** Data **
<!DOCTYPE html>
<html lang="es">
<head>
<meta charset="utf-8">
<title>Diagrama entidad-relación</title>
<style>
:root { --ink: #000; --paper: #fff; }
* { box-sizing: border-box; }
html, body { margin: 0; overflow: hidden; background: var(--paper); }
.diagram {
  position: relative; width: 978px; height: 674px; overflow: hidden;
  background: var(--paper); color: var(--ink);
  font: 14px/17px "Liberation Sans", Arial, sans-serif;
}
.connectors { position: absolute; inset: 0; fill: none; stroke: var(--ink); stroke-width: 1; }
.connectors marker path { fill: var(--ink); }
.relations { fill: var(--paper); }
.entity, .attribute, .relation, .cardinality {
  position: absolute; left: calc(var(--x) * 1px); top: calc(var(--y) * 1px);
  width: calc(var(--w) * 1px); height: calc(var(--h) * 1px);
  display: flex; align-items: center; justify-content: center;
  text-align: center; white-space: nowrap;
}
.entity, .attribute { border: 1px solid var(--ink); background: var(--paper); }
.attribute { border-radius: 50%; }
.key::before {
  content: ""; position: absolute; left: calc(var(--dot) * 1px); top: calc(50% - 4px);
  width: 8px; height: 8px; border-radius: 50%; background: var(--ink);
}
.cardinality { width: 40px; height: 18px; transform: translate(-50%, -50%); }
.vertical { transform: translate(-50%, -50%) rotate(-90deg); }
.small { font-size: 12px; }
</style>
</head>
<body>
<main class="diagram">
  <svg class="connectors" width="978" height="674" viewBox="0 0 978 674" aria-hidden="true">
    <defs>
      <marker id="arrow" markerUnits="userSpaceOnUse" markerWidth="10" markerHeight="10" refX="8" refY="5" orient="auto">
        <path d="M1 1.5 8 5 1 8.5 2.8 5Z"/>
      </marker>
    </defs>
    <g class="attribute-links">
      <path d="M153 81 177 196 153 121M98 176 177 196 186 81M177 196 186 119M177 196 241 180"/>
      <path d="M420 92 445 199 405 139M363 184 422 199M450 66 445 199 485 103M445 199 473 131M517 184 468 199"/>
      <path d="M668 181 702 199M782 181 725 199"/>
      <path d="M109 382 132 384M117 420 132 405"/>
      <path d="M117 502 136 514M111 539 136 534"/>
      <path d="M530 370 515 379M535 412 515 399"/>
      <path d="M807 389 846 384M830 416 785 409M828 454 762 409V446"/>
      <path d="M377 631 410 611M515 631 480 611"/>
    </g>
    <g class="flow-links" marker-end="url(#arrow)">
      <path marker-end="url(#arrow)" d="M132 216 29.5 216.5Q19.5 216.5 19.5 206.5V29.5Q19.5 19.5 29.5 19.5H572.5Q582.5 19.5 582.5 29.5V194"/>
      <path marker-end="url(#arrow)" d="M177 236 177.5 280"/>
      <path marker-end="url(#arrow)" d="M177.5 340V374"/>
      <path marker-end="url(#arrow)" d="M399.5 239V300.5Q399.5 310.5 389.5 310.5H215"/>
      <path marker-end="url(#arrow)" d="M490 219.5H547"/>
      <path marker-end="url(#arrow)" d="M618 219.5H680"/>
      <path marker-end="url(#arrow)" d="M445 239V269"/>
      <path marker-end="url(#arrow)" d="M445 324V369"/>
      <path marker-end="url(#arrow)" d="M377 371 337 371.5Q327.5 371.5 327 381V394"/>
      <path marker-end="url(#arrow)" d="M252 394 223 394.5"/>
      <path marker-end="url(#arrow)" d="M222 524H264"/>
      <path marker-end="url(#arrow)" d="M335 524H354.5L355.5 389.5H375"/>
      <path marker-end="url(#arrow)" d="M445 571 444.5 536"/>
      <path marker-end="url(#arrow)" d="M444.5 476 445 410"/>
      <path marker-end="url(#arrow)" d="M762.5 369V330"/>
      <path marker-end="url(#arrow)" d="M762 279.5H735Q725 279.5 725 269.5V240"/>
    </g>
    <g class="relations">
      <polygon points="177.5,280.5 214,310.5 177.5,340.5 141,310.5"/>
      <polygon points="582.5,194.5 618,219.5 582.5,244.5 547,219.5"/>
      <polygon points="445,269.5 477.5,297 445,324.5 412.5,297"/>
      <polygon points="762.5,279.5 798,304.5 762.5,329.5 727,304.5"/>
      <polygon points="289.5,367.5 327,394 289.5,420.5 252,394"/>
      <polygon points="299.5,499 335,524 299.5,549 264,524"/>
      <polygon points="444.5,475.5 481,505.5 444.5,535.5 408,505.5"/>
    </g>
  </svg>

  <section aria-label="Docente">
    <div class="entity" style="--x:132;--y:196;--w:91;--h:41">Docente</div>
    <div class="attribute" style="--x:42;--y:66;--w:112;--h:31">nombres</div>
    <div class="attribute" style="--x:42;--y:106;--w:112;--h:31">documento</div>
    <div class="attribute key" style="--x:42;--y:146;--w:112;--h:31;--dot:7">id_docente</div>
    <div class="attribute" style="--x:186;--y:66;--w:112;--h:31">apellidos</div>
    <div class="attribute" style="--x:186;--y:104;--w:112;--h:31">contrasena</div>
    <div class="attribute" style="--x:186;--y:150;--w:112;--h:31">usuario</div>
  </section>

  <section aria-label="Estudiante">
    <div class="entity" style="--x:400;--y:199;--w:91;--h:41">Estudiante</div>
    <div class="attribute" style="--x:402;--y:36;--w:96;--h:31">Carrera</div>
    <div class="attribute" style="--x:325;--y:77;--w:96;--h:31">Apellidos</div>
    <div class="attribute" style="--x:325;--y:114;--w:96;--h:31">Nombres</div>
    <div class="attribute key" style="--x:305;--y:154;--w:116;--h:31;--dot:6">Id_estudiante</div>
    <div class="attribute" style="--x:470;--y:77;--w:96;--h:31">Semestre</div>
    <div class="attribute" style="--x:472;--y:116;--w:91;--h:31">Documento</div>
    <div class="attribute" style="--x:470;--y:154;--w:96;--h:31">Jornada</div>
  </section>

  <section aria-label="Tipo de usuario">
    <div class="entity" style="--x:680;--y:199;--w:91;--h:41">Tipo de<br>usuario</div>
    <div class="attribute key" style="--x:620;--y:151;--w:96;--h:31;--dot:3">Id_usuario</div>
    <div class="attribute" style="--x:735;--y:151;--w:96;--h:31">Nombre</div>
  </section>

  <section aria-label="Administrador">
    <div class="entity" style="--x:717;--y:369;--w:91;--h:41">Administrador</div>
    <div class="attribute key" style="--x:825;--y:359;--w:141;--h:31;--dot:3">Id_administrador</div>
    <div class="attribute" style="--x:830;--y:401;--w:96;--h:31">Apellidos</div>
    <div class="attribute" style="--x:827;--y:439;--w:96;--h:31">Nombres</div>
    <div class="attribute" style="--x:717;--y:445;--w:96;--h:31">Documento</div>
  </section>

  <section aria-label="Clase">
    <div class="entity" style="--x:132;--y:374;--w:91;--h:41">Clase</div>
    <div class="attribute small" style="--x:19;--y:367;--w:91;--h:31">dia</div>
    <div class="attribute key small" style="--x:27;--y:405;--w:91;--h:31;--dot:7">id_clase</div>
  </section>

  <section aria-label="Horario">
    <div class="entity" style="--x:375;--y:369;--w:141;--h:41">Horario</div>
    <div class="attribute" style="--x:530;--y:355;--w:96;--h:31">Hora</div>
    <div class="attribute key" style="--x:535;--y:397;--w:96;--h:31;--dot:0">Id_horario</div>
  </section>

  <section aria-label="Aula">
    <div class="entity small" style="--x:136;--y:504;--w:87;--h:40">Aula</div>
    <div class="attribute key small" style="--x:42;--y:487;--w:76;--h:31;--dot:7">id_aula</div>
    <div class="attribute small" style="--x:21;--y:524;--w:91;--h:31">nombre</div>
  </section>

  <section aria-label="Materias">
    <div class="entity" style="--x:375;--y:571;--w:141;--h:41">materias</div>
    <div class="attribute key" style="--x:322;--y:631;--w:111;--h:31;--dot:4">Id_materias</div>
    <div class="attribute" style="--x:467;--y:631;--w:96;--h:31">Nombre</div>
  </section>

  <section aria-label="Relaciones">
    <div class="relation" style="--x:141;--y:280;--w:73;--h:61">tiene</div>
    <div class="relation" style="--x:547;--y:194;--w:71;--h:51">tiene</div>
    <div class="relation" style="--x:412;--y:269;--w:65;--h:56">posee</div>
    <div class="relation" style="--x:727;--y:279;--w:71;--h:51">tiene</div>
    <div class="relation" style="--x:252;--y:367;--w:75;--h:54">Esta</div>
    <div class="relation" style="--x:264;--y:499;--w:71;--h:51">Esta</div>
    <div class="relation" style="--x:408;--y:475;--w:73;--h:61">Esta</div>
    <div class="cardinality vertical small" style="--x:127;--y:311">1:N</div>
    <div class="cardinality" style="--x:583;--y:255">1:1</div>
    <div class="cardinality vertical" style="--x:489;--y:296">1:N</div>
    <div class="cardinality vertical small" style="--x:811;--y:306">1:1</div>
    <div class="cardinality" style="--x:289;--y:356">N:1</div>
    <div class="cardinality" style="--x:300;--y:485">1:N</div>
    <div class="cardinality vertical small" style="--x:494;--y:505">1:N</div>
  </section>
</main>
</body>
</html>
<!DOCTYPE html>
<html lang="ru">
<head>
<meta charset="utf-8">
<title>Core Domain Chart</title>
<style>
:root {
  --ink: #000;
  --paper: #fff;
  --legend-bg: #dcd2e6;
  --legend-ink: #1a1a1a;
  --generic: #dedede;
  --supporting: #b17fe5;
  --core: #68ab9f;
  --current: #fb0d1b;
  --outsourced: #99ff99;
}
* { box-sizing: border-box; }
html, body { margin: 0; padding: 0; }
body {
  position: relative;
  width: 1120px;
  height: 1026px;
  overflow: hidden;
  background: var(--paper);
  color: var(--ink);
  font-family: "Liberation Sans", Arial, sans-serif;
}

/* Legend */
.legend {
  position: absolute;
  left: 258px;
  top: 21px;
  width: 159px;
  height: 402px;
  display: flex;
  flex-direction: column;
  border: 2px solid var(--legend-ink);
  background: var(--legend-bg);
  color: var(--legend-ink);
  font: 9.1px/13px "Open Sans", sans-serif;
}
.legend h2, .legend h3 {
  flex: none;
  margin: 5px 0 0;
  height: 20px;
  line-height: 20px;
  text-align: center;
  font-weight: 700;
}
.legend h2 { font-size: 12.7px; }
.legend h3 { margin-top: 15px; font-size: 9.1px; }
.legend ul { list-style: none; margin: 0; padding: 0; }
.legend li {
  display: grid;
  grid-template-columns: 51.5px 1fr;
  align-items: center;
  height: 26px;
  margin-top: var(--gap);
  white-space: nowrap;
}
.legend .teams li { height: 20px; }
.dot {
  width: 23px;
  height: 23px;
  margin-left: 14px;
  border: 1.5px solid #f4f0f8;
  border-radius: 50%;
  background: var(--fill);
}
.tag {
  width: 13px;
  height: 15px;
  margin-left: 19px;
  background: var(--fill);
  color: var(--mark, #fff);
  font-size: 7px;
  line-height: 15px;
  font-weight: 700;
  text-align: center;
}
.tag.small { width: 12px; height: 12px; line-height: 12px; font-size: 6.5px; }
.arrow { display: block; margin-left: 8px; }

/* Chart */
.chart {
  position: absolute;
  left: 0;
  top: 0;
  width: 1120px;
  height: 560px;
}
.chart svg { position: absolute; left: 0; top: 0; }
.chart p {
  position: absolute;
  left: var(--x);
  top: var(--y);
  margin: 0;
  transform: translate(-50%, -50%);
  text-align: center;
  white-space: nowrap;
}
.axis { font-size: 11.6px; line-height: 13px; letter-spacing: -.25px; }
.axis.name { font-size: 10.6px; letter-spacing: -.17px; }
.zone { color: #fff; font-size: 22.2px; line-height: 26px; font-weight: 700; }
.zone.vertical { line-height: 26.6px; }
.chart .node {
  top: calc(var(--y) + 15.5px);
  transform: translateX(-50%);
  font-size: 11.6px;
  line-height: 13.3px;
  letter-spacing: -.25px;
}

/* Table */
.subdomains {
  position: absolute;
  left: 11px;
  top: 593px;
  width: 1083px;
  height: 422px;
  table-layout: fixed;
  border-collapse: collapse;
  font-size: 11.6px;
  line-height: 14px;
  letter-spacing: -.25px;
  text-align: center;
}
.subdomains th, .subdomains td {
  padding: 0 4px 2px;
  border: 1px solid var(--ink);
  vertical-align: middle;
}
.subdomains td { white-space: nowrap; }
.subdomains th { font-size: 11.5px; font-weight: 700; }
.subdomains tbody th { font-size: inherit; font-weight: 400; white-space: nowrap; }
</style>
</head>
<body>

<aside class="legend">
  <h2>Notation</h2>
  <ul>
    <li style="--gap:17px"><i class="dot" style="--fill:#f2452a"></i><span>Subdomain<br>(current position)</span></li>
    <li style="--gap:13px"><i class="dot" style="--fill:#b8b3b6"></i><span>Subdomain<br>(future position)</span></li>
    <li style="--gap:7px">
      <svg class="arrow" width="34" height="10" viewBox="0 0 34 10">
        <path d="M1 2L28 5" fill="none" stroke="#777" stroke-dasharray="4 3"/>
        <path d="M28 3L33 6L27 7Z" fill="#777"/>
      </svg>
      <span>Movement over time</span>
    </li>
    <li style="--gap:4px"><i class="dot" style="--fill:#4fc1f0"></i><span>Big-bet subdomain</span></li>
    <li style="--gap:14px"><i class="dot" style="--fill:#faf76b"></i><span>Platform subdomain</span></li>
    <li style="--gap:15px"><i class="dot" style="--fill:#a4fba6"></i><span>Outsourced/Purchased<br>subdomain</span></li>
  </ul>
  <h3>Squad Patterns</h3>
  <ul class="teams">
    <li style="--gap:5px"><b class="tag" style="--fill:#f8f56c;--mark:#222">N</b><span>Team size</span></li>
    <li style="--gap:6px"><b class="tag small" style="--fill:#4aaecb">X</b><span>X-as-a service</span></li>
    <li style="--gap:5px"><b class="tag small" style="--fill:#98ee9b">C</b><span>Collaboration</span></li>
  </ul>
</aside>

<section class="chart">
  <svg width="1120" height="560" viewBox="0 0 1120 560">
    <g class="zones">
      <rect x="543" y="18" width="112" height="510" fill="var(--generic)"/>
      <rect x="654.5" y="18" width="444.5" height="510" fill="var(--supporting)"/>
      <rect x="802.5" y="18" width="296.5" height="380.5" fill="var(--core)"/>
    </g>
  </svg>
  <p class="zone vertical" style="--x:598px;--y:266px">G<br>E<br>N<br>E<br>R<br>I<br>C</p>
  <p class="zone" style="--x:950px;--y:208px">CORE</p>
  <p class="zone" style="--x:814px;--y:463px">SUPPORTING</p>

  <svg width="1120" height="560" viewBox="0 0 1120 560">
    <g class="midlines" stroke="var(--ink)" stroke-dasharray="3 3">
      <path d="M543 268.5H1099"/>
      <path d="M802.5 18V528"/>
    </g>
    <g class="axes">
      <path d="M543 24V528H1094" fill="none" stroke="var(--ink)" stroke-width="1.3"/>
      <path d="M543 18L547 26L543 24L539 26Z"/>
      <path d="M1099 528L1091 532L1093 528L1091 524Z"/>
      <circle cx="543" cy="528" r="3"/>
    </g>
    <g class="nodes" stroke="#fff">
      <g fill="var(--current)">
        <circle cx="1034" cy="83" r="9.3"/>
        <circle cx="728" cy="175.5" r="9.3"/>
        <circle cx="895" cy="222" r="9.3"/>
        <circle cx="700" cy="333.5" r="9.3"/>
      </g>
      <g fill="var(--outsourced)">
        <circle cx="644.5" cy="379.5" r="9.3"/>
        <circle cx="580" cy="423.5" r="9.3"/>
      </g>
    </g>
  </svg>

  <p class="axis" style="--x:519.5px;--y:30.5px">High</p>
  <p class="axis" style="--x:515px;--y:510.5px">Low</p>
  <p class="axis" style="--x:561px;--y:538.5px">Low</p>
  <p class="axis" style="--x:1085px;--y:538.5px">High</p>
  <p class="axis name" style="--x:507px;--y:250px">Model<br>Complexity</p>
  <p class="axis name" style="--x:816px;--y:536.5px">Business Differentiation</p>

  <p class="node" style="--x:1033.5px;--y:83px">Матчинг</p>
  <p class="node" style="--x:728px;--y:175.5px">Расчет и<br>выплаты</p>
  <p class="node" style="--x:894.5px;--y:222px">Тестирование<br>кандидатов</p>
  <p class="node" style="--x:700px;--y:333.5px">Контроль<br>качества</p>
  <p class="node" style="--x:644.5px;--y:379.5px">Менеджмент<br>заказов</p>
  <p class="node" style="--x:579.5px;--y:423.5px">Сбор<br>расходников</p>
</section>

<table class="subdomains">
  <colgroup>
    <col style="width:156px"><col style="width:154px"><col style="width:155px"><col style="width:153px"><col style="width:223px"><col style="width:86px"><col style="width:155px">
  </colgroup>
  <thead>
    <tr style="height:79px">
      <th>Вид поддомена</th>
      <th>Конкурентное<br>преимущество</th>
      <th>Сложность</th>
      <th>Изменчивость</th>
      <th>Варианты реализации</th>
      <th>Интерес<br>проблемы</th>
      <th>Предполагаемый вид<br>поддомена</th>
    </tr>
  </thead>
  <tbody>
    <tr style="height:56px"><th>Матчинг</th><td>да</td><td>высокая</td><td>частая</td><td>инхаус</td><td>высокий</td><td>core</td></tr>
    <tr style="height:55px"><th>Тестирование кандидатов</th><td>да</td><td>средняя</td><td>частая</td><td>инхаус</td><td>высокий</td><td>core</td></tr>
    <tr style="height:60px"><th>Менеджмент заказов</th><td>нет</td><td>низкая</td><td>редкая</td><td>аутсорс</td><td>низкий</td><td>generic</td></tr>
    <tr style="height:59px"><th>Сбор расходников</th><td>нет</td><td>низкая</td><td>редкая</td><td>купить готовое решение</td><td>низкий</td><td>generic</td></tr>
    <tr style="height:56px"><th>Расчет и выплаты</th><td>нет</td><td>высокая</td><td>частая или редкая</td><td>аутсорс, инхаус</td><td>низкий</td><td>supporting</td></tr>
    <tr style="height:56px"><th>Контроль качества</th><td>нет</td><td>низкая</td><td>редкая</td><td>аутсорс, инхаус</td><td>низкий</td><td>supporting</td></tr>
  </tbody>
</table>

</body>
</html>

** Action item **
Go through the records line by line, and copy each line that holds the string "nowrap".

** Result of this exercise **
  text-align: center; white-space: nowrap;
  white-space: nowrap;
  white-space: nowrap;
.subdomains td { white-space: nowrap; }
.subdomains tbody th { font-size: inherit; font-weight: 400; white-space: nowrap; }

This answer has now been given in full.